MISSOULA — One of Tucker Schye’s best Christmas presents of all-time came in the form of a phone call.
On Christmas Day, former Griz defensive end and current New England Patriot Caleb Kidder called Schye to tell him that he’d be wearing Montana’s coveted No. 37 jersey for the 2017 season.
“It was a good Christmas present I feel like,” Kidder said. “I remember being in his shoes and when Zack Wagenmann gave it to me, it was a big deal and a cool experience. I just felt like what a cool thing to get on Christmas.”
Schye, a senior defensive end, is the 13th Griz to wear No. 37 since Kraig Paulson began the tradition of passing the number down to a younger Griz native to the state of Montana in 1987. Paulson, a fullback known for his “Spirit of Montana” demeanor full of dedication and work ethic, wore the jersey from 1983-86.

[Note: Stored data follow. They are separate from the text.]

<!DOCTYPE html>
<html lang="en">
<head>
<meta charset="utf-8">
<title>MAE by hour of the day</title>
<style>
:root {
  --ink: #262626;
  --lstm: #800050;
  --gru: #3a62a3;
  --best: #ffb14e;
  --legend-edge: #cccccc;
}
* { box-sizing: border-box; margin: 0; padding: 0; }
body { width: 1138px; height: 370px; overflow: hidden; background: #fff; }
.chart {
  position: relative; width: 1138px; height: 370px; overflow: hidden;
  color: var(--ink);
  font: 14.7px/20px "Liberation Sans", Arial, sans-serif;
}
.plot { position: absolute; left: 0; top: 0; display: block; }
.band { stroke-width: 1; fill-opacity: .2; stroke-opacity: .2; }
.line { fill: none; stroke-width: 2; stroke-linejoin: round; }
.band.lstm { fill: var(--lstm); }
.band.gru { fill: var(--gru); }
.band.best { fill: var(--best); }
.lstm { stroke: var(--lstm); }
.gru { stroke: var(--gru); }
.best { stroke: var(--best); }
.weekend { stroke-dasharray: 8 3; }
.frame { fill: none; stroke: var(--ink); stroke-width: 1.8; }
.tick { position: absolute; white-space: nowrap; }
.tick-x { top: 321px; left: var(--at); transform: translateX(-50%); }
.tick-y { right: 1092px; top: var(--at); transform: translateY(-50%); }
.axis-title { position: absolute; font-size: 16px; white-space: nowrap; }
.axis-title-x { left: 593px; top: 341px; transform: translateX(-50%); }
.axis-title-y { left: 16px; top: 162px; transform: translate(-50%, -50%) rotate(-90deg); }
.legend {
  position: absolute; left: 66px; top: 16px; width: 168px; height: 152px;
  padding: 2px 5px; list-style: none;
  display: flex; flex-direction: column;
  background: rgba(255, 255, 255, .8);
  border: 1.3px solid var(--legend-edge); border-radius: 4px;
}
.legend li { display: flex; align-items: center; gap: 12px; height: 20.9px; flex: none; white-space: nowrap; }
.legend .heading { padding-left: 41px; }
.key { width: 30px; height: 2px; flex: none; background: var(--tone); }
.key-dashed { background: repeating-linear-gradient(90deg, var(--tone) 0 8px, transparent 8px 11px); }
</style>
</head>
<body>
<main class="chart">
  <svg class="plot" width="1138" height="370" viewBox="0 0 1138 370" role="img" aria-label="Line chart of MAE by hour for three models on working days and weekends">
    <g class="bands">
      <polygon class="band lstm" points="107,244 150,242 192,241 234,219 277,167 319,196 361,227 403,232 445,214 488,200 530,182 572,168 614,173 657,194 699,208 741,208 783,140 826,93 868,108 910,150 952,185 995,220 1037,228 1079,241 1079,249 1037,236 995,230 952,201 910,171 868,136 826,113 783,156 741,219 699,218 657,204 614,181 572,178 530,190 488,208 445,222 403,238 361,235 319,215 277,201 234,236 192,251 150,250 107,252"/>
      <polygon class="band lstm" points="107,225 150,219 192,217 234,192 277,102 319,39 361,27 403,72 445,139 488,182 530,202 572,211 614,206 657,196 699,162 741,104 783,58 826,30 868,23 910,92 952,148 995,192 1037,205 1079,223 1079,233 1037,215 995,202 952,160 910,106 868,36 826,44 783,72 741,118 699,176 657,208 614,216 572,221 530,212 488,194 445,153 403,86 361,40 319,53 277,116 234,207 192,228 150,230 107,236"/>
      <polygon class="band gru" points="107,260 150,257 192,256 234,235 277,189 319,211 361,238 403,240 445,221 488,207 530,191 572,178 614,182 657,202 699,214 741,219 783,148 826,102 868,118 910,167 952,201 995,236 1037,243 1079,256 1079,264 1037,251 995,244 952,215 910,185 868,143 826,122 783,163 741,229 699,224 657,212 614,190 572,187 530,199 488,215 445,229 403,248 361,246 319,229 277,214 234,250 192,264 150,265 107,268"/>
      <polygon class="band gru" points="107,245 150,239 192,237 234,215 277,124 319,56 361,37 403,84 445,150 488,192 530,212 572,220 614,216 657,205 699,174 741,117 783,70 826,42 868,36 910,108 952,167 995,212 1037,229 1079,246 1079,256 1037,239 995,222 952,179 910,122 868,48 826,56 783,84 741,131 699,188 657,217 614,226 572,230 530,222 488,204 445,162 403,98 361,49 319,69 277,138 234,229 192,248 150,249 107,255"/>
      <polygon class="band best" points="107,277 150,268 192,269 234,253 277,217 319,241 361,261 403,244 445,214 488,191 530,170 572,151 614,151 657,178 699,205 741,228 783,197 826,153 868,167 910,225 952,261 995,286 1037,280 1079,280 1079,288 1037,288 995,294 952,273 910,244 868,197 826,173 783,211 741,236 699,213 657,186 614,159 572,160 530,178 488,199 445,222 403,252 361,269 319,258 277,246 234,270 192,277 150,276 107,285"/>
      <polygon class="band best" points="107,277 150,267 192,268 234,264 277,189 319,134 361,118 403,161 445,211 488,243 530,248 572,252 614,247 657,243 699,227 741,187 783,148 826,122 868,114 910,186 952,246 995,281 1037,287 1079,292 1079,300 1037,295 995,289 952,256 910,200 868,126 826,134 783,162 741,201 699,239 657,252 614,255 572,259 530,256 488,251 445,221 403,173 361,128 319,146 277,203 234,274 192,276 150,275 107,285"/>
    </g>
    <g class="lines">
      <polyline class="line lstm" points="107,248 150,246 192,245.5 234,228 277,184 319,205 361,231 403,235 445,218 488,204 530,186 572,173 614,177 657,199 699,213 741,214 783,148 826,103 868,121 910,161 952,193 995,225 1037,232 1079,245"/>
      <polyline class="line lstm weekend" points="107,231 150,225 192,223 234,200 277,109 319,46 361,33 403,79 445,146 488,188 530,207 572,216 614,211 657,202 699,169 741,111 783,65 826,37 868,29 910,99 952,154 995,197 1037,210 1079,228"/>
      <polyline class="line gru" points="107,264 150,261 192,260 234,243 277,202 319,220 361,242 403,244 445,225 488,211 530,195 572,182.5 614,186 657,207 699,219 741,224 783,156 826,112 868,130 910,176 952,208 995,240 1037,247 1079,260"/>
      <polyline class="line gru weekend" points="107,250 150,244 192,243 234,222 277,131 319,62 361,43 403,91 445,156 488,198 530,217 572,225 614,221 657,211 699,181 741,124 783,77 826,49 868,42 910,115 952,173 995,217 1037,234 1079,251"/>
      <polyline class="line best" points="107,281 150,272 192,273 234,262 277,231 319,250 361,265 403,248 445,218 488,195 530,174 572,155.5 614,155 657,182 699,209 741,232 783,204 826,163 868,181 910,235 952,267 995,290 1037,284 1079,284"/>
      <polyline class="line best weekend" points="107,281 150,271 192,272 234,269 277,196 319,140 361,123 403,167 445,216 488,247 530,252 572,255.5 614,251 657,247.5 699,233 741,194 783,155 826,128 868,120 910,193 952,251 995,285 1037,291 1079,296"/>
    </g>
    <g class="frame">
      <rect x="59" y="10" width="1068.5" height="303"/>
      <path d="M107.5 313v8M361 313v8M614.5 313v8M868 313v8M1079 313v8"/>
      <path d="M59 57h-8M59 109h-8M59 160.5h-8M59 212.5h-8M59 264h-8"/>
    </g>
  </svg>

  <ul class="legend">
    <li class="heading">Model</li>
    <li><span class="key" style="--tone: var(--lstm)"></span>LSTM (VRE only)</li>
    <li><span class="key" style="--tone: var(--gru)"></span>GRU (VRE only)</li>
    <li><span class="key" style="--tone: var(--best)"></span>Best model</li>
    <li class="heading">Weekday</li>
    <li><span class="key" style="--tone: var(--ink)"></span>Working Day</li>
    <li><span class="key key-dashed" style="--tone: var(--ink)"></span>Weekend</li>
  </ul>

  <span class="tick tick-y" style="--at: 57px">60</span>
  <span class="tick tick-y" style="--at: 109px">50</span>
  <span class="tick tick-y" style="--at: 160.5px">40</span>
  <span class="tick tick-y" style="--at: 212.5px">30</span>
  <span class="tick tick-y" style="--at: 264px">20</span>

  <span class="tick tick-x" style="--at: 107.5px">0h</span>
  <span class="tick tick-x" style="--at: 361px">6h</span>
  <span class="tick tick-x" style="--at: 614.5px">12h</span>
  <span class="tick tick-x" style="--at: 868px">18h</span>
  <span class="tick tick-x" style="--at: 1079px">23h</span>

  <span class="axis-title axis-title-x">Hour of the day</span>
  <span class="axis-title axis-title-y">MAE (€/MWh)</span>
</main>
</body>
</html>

“I’m happy to be able to earn that,” Schye said. “I think I’ve earned it and I’ll take it in stride.”
The number’s legacy is so cemented into the fabric of Griz football culture that the 37-yard line on both sides of the field at Washington-Grizzly Stadium is specially highlighted.
“Wearing that number in honor of those that came before us and built the program to where it’s at today is a huge honor,” Kidder said. “I think that to be able to wear that, you need to know and be grateful for that opportunity. That’s one of the reasons I knew Tucker would be grateful for that opportunity. He knows the significance of 37.”
Schye’s very aware of the number’s significance. And according to others, he embodies what wearing the jersey is supposed to represent.
“I think with his blue-collar mentality, that just screams Montana,” UM defensive line coach Brian Hendricks said. “He’s not very flashy. He’s just a very blue-collar guy."
Those “blue-collar” values have aided him in getting to where he is today, and, in turn, helped him earn No. 37 by “just playing (my) ass off,” in Schye's own words.
Defensive coordinator Jason Semore agrees.
“It’s a tremendous honor for Tucker,” Semore said. “I think it was the perfect choice because of the way he handled himself as a teammate the last couple years. Nothing was given to Tucker. He earned it.”
Schye demonstrated to Semore early on that he would have the ability to be a leader for the Griz. One instance in particular from early in Schye’s career stands out for Semore all these years later.
Back when Semore first started at Montana in 2015 as the special teams coordinator, Schye’s work ethic stood out.
“My first year here, we were challenging the guys to get special teams back to where they should be,” Semore said. “Tucker was one of those guys that took leadership of that role that year. He blocked three punts and did some great things for us. I remember asking him to step up and take ownership of that unit and he’s a guy that did that.
“Dealing with Tucker as an underclassman was very rewarding for me because I knew he had ability. I knew he loved playing football. Watching him grow and do that and embrace those things, I knew from that moment he was going to be a special player moving forward.”
Schye hails from Malta, a small town nestled in the center of Phillips County in northeast Montana, a six hour drive from Missoula. Even though Malta’s a Griz town, Schye, according to Montana Athletics records, is only the fourth Malta native to be a football letterwinner.
“(Growing) up playing small-town football, you play both sides of the ball, you play special teams all the time,” Schye said. “I think you really get a sense for what that means and how hard you have to work to get to a place like this.”
Schye’s had to work to get to where he’s at. He came into Montana as a back-up linebacker on a partial scholarship. Five years later, he’s on a full scholarship and is looking to get his first start at defensive end.
“Tucker’s a unique guy because he embodies everything that we want our Griz football players to be,” Semore said. “He’s a guy that is unselfish and selfless. He’s a guy that’s always had tremendous ability and he’s a guy that’s worked hard and has been a good teammate and has waited for his chance.”